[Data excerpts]
------
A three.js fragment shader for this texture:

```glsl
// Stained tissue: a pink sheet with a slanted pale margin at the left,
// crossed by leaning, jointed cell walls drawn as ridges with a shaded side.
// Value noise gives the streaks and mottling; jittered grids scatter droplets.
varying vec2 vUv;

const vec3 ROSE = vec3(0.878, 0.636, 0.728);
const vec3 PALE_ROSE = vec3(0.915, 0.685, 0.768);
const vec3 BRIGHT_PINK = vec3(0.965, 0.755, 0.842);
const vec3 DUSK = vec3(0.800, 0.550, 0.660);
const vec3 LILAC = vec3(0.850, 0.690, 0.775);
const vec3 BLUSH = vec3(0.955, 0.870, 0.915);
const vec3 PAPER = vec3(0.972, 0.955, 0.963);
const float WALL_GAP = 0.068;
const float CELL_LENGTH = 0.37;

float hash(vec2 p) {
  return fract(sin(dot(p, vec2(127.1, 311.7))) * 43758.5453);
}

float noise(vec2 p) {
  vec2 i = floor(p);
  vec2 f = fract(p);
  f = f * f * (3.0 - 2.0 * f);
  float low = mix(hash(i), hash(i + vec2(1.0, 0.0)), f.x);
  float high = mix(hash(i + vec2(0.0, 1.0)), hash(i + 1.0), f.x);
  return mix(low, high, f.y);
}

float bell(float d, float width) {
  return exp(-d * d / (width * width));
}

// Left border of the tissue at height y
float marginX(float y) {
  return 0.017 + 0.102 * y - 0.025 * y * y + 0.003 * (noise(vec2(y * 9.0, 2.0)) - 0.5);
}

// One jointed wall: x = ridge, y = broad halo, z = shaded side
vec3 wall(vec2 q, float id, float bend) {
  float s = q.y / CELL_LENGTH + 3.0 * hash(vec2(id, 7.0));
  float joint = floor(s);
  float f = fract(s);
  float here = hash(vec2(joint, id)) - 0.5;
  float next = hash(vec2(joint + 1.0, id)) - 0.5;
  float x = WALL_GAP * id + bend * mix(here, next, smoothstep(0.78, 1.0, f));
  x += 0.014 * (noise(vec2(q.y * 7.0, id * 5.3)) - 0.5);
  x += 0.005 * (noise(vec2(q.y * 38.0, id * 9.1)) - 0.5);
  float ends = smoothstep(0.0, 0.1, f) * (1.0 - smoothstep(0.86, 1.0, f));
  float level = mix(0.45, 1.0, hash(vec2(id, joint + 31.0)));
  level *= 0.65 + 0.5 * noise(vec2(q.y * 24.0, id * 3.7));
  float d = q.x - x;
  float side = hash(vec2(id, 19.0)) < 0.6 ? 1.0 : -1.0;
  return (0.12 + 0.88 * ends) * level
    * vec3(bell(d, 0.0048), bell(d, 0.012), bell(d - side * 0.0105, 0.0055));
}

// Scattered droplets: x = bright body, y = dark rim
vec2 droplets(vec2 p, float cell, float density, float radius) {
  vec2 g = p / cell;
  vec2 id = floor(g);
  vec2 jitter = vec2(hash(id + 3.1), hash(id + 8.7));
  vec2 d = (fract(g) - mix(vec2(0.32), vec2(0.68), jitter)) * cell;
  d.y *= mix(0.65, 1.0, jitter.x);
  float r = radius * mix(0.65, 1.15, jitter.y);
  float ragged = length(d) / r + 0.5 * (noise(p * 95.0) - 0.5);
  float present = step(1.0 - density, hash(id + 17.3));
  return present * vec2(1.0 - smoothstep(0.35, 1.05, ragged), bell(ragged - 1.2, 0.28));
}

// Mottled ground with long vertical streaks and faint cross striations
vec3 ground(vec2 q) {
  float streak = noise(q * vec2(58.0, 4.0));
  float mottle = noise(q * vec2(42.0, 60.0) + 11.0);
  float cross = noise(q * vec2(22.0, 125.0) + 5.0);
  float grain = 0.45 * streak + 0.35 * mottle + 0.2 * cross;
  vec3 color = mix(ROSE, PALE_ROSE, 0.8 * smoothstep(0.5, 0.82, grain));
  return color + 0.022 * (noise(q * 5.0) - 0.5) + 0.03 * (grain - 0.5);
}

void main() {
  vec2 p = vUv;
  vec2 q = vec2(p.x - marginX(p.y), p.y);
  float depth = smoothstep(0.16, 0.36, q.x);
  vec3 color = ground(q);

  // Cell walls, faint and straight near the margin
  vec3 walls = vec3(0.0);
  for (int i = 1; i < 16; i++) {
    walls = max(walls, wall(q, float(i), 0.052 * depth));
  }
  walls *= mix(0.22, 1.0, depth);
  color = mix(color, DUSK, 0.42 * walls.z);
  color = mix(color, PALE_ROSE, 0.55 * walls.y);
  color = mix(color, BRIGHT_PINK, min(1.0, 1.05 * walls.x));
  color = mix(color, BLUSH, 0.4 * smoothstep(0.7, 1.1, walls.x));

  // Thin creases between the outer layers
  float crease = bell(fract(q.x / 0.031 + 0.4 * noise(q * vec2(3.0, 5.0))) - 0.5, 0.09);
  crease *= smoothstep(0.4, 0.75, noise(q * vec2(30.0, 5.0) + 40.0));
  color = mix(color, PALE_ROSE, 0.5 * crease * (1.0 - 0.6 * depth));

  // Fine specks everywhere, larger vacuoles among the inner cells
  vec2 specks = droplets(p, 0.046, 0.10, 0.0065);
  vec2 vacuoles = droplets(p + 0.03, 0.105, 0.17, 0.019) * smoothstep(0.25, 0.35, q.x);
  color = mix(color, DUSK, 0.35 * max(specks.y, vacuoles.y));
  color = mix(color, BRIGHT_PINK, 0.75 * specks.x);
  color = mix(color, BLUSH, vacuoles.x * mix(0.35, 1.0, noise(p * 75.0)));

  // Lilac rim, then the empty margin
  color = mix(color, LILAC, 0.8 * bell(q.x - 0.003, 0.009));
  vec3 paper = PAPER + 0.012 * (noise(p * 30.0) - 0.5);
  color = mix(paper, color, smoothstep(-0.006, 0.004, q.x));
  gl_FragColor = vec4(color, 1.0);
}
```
------
Please find every line in the records that contains the word "smoothstep", and copy it out.

  float x = WALL_GAP * id + bend * mix(here, next, smoothstep(0.78, 1.0, f));
  float ends = smoothstep(0.0, 0.1, f) * (1.0 - smoothstep(0.86, 1.0, f));
  return present * vec2(1.0 - smoothstep(0.35, 1.05, ragged), bell(ragged - 1.2, 0.28));
  vec3 color = mix(ROSE, PALE_ROSE, 0.8 * smoothstep(0.5, 0.82, grain));
  float depth = smoothstep(0.16, 0.36, q.x);
  color = mix(color, BLUSH, 0.4 * smoothstep(0.7, 1.1, walls.x));
  crease *= smoothstep(0.4, 0.75, noise(q * vec2(30.0, 5.0) + 40.0));
  vec2 vacuoles = droplets(p + 0.03, 0.105, 0.17, 0.019) * smoothstep(0.25, 0.35, q.x);
  color = mix(paper, color, smoothstep(-0.006, 0.004, q.x));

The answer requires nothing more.